LANSING — Gov. Gretchen Whitmer is strongly encouraging — but not mandating — new public measures to stem Michigan’s recent spike in COVID-19 metrics, saying pandemic dynamics have changed as millions of vaccines are administered.
Whitmer and top health care officials said Friday that Michigan’s surge is because of new COVID-19 variants reaching the state and complacency on the part of residents. Dozens of new outbreaks have also been linked to high school sports, restaurants and other workplaces.
“Policy changes alone won’t reduce the spread,” Whitmer said during a Friday press conference, recommending a two-week pause on in-person high school learning and sports as well as indoor dining. She also noted that Michigan still has a statewide mask mandate and limits on the size of indoor social gatherings.

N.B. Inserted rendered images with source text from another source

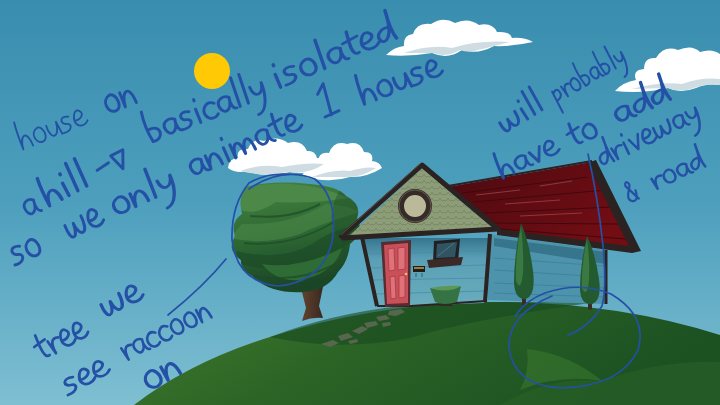
<!DOCTYPE html>
<html lang="en">
<head>
<meta charset="utf-8">
<title>House on a hill, background notes</title>
<style>
:root{--ink:#2450a6;--sun:#ffc905;--timber:#2b2222;--wall:#5fa5b8;--wall-side:#4c93ab;--roof:#640c12;--door:#c94f59;--gable:#8d9d78;--leaf:#2f6b34;--leaf-dark:#1d4a27;--leaf-light:#4c8848;--cloud:#fff;--cloud-shade:#cfdde3}
html,body{margin:0;overflow:hidden}
svg{display:block;width:720px;height:405px}
.notes use,.rings path{fill:none;stroke:var(--ink);stroke-width:1.7;stroke-linecap:round;stroke-linejoin:round}
.notes path{vector-effect:non-scaling-stroke}
.timber{fill:none;stroke:var(--timber);stroke-linejoin:round}
</style>
</head>
<body>
<svg viewBox="0 0 720 405" role="img" aria-label="House and tree on a green hill with handwritten notes">
<defs>
<linearGradient id="sky" x2="0" y2="1"><stop offset="0" stop-color="#398dae"/><stop offset=".5" stop-color="#4d9fbd"/><stop offset="1" stop-color="#7fbfd2"/></linearGradient>
<linearGradient id="grass" x1="0" x2="1" y2=".3"><stop offset="0" stop-color="#407a2c"/><stop offset=".45" stop-color="#2c6426"/><stop offset="1" stop-color="#1c5122"/></linearGradient>
<linearGradient id="foliage" x2=".2" y2="1"><stop offset="0" stop-color="#47813f"/><stop offset=".5" stop-color="#2f6b34"/><stop offset="1" stop-color="#1a4526"/></linearGradient>
<linearGradient id="roof-shade" x2="1" y2=".5"><stop offset="0" stop-color="#4c0a10"/><stop offset="1" stop-color="#720d14"/></linearGradient>
<linearGradient id="wall-shade" x2="0" y2="1"><stop offset="0" stop-color="#34768f"/><stop offset=".3" stop-color="#5a9fb5"/><stop offset="1" stop-color="#69adbe"/></linearGradient>
<linearGradient id="trunk" x2="1"><stop offset="0" stop-color="#65452f"/><stop offset="1" stop-color="#37271f"/></linearGradient>
<pattern id="shingles" width="8" height="6" patternUnits="userSpaceOnUse"><path d="M0 0Q2 5 4 2Q6 5 8 0" fill="none" stroke="#728463" stroke-width=".8"/></pattern>
<clipPath id="crown-clip"><use href="#crown"/></clipPath>
<path id="crown" d="M246 187Q270 180 310 184Q338 186 346 196Q362 204 357 218Q365 232 350 244Q348 262 338 272Q328 290 304 292Q270 294 252 276Q240 270 241 260Q226 250 235 236Q230 222 242 214Q238 196 246 187Z"/>
<g id="cypress"><path d="M-2-4H2V4H-2Z" fill="#3a2c22"/><path d="M-3-78Q5-60 9-30Q12-6 2-2Q-9-1-10-18Q-10-45-3-78Z" fill="#245a30"/><path d="M-3-74Q-9-45-8-20Q-3-8-1-28Q0-50-3-74Z" fill="#3b7942"/></g>
<g id="letters">
<path id="a" d="M8-8C5-11 0-9 1-4S7 1 8-8C7-4 8 0 10 0"/>
<path id="b" d="M2-20C1-14 1-6 2 0C9 1 10-9 2-8"/>
<path id="c" d="M8-8C4-12 0-7 1-3S6 1 8-1"/>
<path id="d" d="M8-8C4-10 0-7 1-3S8 0 9-19C8-10 8-4 9 0"/>
<path id="e" d="M1-5C5-4 9-7 6-10S0-6 1-3S6 1 9-2"/>
<path id="h" d="M2-19C1-12 1-6 1 0C2-10 8-12 8 0"/>
<path id="i" d="M2-9L2 0M3-15l0 1"/>
<path id="l" d="M3-19L2 0"/>
<path id="m" d="M1-9L1 0C2-10 7-12 7 0C8-10 13-12 13 0"/>
<path id="n" d="M1-9L1 0C2-10 8-12 8 0"/>
<path id="o" d="M5-10C-1-9 0 0 5 0S9-10 5-10"/>
<path id="p" d="M2-9L1 9M2-7C8-13 11-1 2-1"/>
<path id="r" d="M1-9L2 0C2-7 4-10 8-8"/>
<path id="s" d="M7-9C1-12 0-6 4-5S6 1 0 0"/>
<path id="t" d="M4-16C3-8 2 0 6-1M0-10L8-11"/>
<path id="u" d="M1-9C0 2 7 2 8-9L9 0"/>
<path id="v" d="M1-9L4 0L8-10"/>
<path id="w" d="M1-9C0 2 5 2 6-8C6 2 12 2 12-10"/>
<path id="y" d="M1-9C1-1 7-1 8-9C8 0 5 9 0 9"/>
<path id="one" d="M0-14L5-19L4 0M0 0L9-1"/>
<path id="and" d="M9 0L3-13C4-18 8-14 5-10S0-2 4 0S9-5 9-7"/>
<path id="arrow" d="M0-5L8-6M11-9L19-9L14 1Z"/>
</g>
<g id="house-word"><use href="#h"/><use href="#o" x="10"/><use href="#u" x="20"/><use href="#s" x="30"/><use href="#e" x="39"/></g>
<g id="on-word"><use href="#o"/><use href="#n" x="10"/></g>
<g id="we-word"><use href="#w"/><use href="#e" x="14"/></g>
</defs>

<rect width="720" height="405" fill="url(#sky)"/>
<circle cx="212" cy="71" r="18" fill="var(--sun)"/>

<g id="clouds" fill="var(--cloud)">
<path d="M386 55Q394 47 404 46Q403 35 413 34Q417 22 431 24Q443 16 455 23Q468 17 479 25Q492 22 497 32Q510 31 512 38Q524 37 533 42Q510 47 494 46Q478 55 462 50Q448 60 432 53Q408 57 386 55Z"/>
<path d="M615 91Q623 82 636 80Q632 70 644 69Q644 57 656 58Q664 45 678 50Q692 44 700 52Q712 48 720 54V85Q706 83 696 88Q680 94 668 88Q642 94 615 91Z"/>
<path d="M228 168Q229 158 238 158Q236 148 248 149Q252 138 264 141Q278 135 288 143Q302 139 307 151Q315 150 317 158Q326 158 330 165Q312 176 290 172Q262 178 248 171Q236 174 228 168Z"/>
<path d="M302 176Q306 165 318 163Q318 151 329 153Q334 140 347 144Q360 140 364 152Q374 152 372 161Q380 162 382 168Q366 178 350 177Q328 184 302 176Z"/>
<g fill="var(--cloud-shade)"><path d="M404 53Q430 44 452 48Q478 40 510 42Q490 47 478 50Q468 53 460 50Q446 58 434 53Z"/><path d="M632 89Q660 81 682 84Q702 77 720 79V85Q706 83 694 88Q680 93 668 88Z"/><path d="M240 171Q262 163 282 167Q306 162 324 164Q308 175 288 172Q262 177 240 171ZM312 177Q334 169 350 171Q366 166 376 168Q362 177 348 177Z"/></g>
</g>

<g id="hill">
<path d="M134 405Q190 362 270 337Q370 305 480 302Q610 300 720 335V405Z" fill="url(#grass)"/>
<path d="M270 337Q330 314 400 306Q500 300 590 303Q470 320 410 338Q340 352 270 337Z" fill="#184a20" opacity=".6"/>
<path d="M527 349Q570 354 602 381Q560 374 520 390Q530 372 527 349Z" fill="#3d7a30" opacity=".55"/>
<path d="M602 381Q660 360 720 362V405H500Q550 376 602 381Z" fill="#2d6528" opacity=".5"/>
<g fill="#59664f"><path d="M389 311l12-2 4 3-9 4-8-1ZM376 317l10-2 4 4-11 2ZM364 323l12-2 2 4-11 3ZM352 331l10-5 6 3-9 5ZM338 336l10-3 5 4-12 4ZM321 344l12-4 6 3-9 4ZM382 323l8-1 1 3-8 2ZM348 341l9-2 1 3-8 2Z"/></g>
</g>

<g id="tree">
<path d="M300 284L306 308L302 321Q312 317 323 318L319 306L324 282Z" fill="url(#trunk)"/>
<use href="#crown" fill="url(#foliage)"/>
<g clip-path="url(#crown-clip)">
<path d="M240 188Q300 176 348 198Q310 204 276 202Q252 218 238 208Z" fill="var(--leaf-light)"/>
<path d="M242 224Q290 226 326 204Q350 206 360 212Q320 224 300 234Q264 246 230 238Z" fill="var(--leaf-light)" opacity=".6"/>
<path d="M236 251Q280 262 312 244Q338 226 360 226Q350 250 316 262Q276 274 240 264Z" fill="var(--leaf-dark)" opacity=".65"/>
<path d="M262 264Q298 270 342 248Q334 274 300 280Q276 282 262 264Z" fill="var(--leaf)"/>
<path d="M250 216Q290 220 320 204M244 243Q290 248 334 222M254 276Q296 284 336 264" fill="none" stroke="var(--leaf-dark)" stroke-width="2" opacity=".7"/>
<path d="M340 190Q322 220 342 242Q342 270 310 292H368V190Z" fill="var(--leaf-dark)" opacity=".4"/>
</g>
</g>

<g id="house">
<path d="M488 234L606 250V304L488 300Z" fill="var(--wall-side)"/>
<path d="M494 238L606 252V264L494 246Z" fill="#2d687e" opacity=".7"/>
<path d="M494 258L604 266M494 270L604 277M494 283L604 288M494 293L604 297" stroke="#3d8199" stroke-width=".8"/>
<path d="M606 250V304" class="timber" stroke-width="3"/>
<path d="M448 187L592 162L637 250L498 231Z" fill="url(#roof-shade)"/>
<path d="M462 193L588 177M473 202L606 190M484 213L612 207M494 223L618 224M500 229L626 239" stroke="#40080d" stroke-width="1"/>
<path d="M476 195L520 190M505 204L560 200M520 216L582 213M540 186L572 181" stroke="#98434a" stroke-width=".8"/>
<path d="M448 186L592 161" class="timber" stroke-width="2"/>
<path d="M587 163L596 160L641 251L632 253L497 235V229L629 246Z" fill="var(--timber)"/>
<path d="M362 238H490L484 303L377 307Z" fill="url(#wall-shade)"/>
<path d="M368 254L487 251M371 268L486 265M373 280L485 278M375 294L484 291" stroke="#478da4" stroke-width=".8"/>
<path d="M362 237L377 306M490 234L485 302" class="timber" stroke-width="4"/>
<path d="M377 306L411 306L486 301" class="timber" stroke-width="2"/>
<path id="gable" d="M422 168L493 228L349 236Z" fill="var(--gable)"/>
<path d="M422 168L493 228L349 236Z" fill="url(#shingles)"/>
<path d="M340 238L422 165L498 229L342 238" class="timber" stroke-width="5"/>
<path d="M341 235L421 163" stroke="#594b47" stroke-width="1"/>
<circle cx="415" cy="206" r="14" fill="#bcb99a" class="window-frame" stroke="#352b27" stroke-width="6"/>
<circle cx="415" cy="206" r="16" fill="none" stroke="#665850" stroke-width="1"/>
<g id="door"><path d="M381 242L411 240L410 306L385 307Z" fill="#572c31"/><path d="M384 245L408 243L408 303L387 304Z" fill="var(--door)"/><path d="M388 249L394 248L395 270L389 271ZM398 248L405 247V269L398 270ZM390 277L395 276L396 298L391 299ZM399 276L405 275V297L399 298Z" fill="#df7179" stroke="#a63c47" stroke-width=".8"/><circle cx="406" cy="274" r="1.3" fill="#e5c367"/></g>
<path d="M413 266H425V272H413Z" fill="#211d1d"/><path d="M414 268H424" stroke="#c9ad4c" stroke-width="1.4"/><path d="M416 273V277M422 273V277" stroke="#315d6d"/>
<path d="M434 241L460 239L458 262L433 263Z" fill="#221f22"/><path d="M437 244L457 242L455 257L436 258Z" fill="#315462"/><path d="M438 256L454 243" stroke="#4d7782"/>
<path d="M427 260L463 257L461 265L429 268Z" fill="#3b2928"/>
</g>

<g id="garden">
<path d="M443 301H450L453 306H439Z" fill="#302b22"/>
<path d="M430 288Q446 292 461 286L457 302Q444 306 435 302Z" fill="#357344"/><path d="M430 288Q446 285 461 286Q448 294 430 288Z" fill="#5b9858"/>
<use href="#cypress" transform="translate(524 301)"/>
<use href="#cypress" transform="translate(590 306) scale(1 .9)"/>
</g>

<g class="rings" id="markings">
<path d="M249 189Q282 166 315 179Q339 199 332 242Q322 282 278 286Q237 282 232 240Q231 205 249 183Q270 171 296 175"/>
<path d="M226 259Q204 286 168 315"/>
<path d="M552 296Q508 314 509 348Q514 386 562 388Q621 386 638 350Q648 316 611 294Q580 281 545 293Q526 300 515 316"/>
<path d="M588 154Q598 198 603 246Q607 288 602 306Q588 328 568 335"/>
</g>

<g class="notes" id="hill-note" role="img" aria-label="house on a hill, basically isolated, so we only animate 1 house">
<use href="#house-word" transform="translate(22 150) rotate(-22) scale(1.5)" style="stroke-width:1.2"/>
<use href="#on-word" transform="translate(108 114) rotate(-22) scale(1.7)"/>
<use href="#a" transform="translate(27 217) rotate(-24) scale(1.6)"/>
<g transform="translate(48 207) rotate(-28) scale(2 1.6)"><use href="#h"/><use href="#i" x="10"/><use href="#l" x="15"/><use href="#l" x="20"/></g>
<use href="#arrow" transform="translate(101 178) rotate(-27) scale(1.7)"/>
<g transform="translate(150 143) rotate(-22) scale(1.77 1.6)"><use href="#b"/><use href="#a" x="10"/><use href="#s" x="20"/><use href="#i" x="29"/><use href="#c" x="34"/><use href="#a" x="43"/><use href="#l" x="53"/><use href="#l" x="58"/><use href="#y" x="63"/></g>
<g transform="translate(277 89) rotate(-23) scale(2 1.6)"><use href="#i"/><use href="#s" x="5"/><use href="#o" x="14"/><use href="#l" x="24"/><use href="#a" x="29"/><use href="#t" x="39"/><use href="#e" x="47"/><use href="#d" x="56"/></g>
<g transform="translate(15 265) rotate(-24) scale(1.7)"><use href="#s"/><use href="#o" x="9"/></g>
<use href="#we-word" transform="translate(70 240) rotate(-26) scale(1.7)"/>
<g transform="translate(116 216) rotate(-25) scale(2 1.6)"><use href="#o"/><use href="#n" x="10"/><use href="#l" x="20"/><use href="#y" x="25"/></g>
<g transform="translate(193 177) rotate(-24) scale(1.8 1.6)"><use href="#a"/><use href="#n" x="10"/><use href="#i" x="20"/><use href="#m" x="25"/><use href="#a" x="40"/><use href="#t" x="50"/><use href="#e" x="58"/></g>
<use href="#one" transform="translate(325 117) rotate(-18) scale(1.7)"/>
<use href="#house-word" transform="translate(363 105) rotate(-21) scale(1.8 1.6)"/>
</g>

<g class="notes" id="road-note" role="img" aria-label="will probably have to add driveway &amp; road">
<g transform="translate(505 134) rotate(-33) scale(1.7 1.4)"><use href="#w"/><use href="#i" x="14"/><use href="#l" x="19"/><use href="#l" x="24"/></g>
<g transform="translate(556 103) rotate(-30) scale(1.15 1.3)"><use href="#p"/><use href="#r" x="10"/><use href="#o" x="18"/><use href="#b" x="28"/><use href="#a" x="38"/><use href="#b" x="48"/><use href="#l" x="58"/><use href="#y" x="63"/></g>
<g transform="translate(502 179) rotate(-25) scale(1.7 1.4)"><use href="#h"/><use href="#a" x="10"/><use href="#v" x="20"/><use href="#e" x="29"/></g>
<g transform="translate(574 148) rotate(-28) scale(1.7 1.5)"><use href="#t"/><use href="#o" x="8"/></g>
<g transform="translate(618 124) rotate(-25) scale(2 1.5)"><use href="#a"/><use href="#d" x="10"/><use href="#d" x="20"/></g>
<g transform="translate(602 167) rotate(-26) scale(1.5 1.4)"><use href="#d"/><use href="#r" x="10"/><use href="#i" x="18"/><use href="#v" x="23"/><use href="#e" x="32"/><use href="#w" x="41"/><use href="#a" x="55"/><use href="#y" x="65"/></g>
<use href="#and" transform="translate(628 203) rotate(-22) scale(1.3)"/>
<g transform="translate(655 190) rotate(-25) scale(1.5 1.3)"><use href="#r"/><use href="#o" x="8"/><use href="#a" x="18"/><use href="#d" x="28"/></g>
</g>

<g class="notes" id="tree-note" role="img" aria-label="tree we see raccoon on">
<g transform="translate(42 361) rotate(-29) scale(1.6)"><use href="#t"/><use href="#r" x="8"/><use href="#e" x="16"/><use href="#e" x="25"/></g>
<use href="#we-word" transform="translate(106 318) rotate(-28) scale(1.9 1.6)"/>
<g transform="translate(68 395) rotate(-28) scale(1.8 1.5)"><use href="#s"/><use href="#e" x="9"/><use href="#e" x="18"/></g>
<g transform="translate(126 361) rotate(-27) scale(1.5)"><use href="#r"/><use href="#a" x="8"/><use href="#c" x="18"/><use href="#c" x="27"/><use href="#o" x="36"/><use href="#o" x="46"/><use href="#n" x="56"/></g>
<use href="#on-word" transform="translate(149 391) rotate(-29) scale(2 1.7)"/>
</g>
</svg>
</body>
</html>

“We all need to go above and beyond the rules we have in place,” Whitmer said, calling for “personal responsibility” to wear masks and get vaccinated. “It’s less of a policy problem we have and more of a compliance and variants issue.”
Spectrum Health CEO Tina Freese Decker issued a similar call as Whitmer.
“Wear a mask and get vaccinated,” Freese Decker said, referring to recent messages from Spectrum Health frontline nurses.
Spectrum Health’s test positivity rate is now 16 percent, similar to the state’s 18 percent rate. The number of COVID-19 patients in Spectrum hospitals also has doubled over the past two weeks, Freese Decker said, and the organization has again delayed some elective surgical procedures, similar to actions taken by other health systems across the state.
A Spectrum Health spokesperson said the health system hasn’t made a decision to delay elective procedures beyond this week.
As of Thursday, Spectrum Health’s 852-bed Butterworth Hospital campus in downtown Grand Rapids was at 80-percent capacity with 71 COVID-19 patients, 21 of them in intensive care units (ICU). Spectrum’s 318-bed Blodgett Hospital campus in East Grand Rapids had 64 COVID-19 patients, with 10 in the ICU, according to a state database.
Spectrum Health’s COVID-19 inpatient volume doubled in two weeks “and it continues to climb each day,” Freese Decker said. “So we need to treat this surge seriously.”
Ascension Michigan, which owns Ascension Borgess Hospital in Kalamazoo and 15 other hospitals in the state, also has considered postponing elective procedures.
Ascension Borgess on Thursday was at 98-percent capacity and had 36 COVID-19 inpatients, with nine in the ICU.
“Working in alignment with our statewide incident command team, we are reviewing elective procedures requiring an inpatient stay on a case-by-case basis,” Ascension Michigan said in a statement. “As we appropriately address this recent surge and continue to protect the health and safety of our patients, families, staff and providers, some non-essential elective procedures requiring an inpatient stay may be deferred for a short period of time.”
Statewide, 3,706 people with COVID-19 were hospitalized as of Thursday, 707 of whom were in intensive care units, according to state data. That pushed the statewide occupancy rate at hospitals to 80 percent. By comparison, the stated had 3,314 COVID-19 inpatients on Monday, 638 of whom were in ICUs, for an occupancy rate of 74 percent.
Whitmer also said today that she spoke with President Biden on Thursday to request a surge in vaccine deployment to Michigan, but noted that it’s “not a policy they’ve embraced at this juncture.”
In less than four months, more than 5 million of the three COVID-19 vaccines have been administered to 3.1 million Michigan residents, Whitmer said today.
“Michigan is unquestionably a national hot spot right now,” Whitmer said. “I’m concerned. I believe, as do a number of public health experts, that we should really be surging vaccines to states that are experiencing outbreaks.”
With case rates, hospitalizations and test positivity rates all spiking statewide, health officials say Michigan is in a race to deploy as many vaccines as possible. Case and test positivity rates are now four times higher than they were in February, said Chief Medical Executive Dr. Joneigh Khaldun, and hospitals are revisiting their surge plans.
“The data is concerning, but there’s no need to panic,” Khaldun said. “We know how to do this.”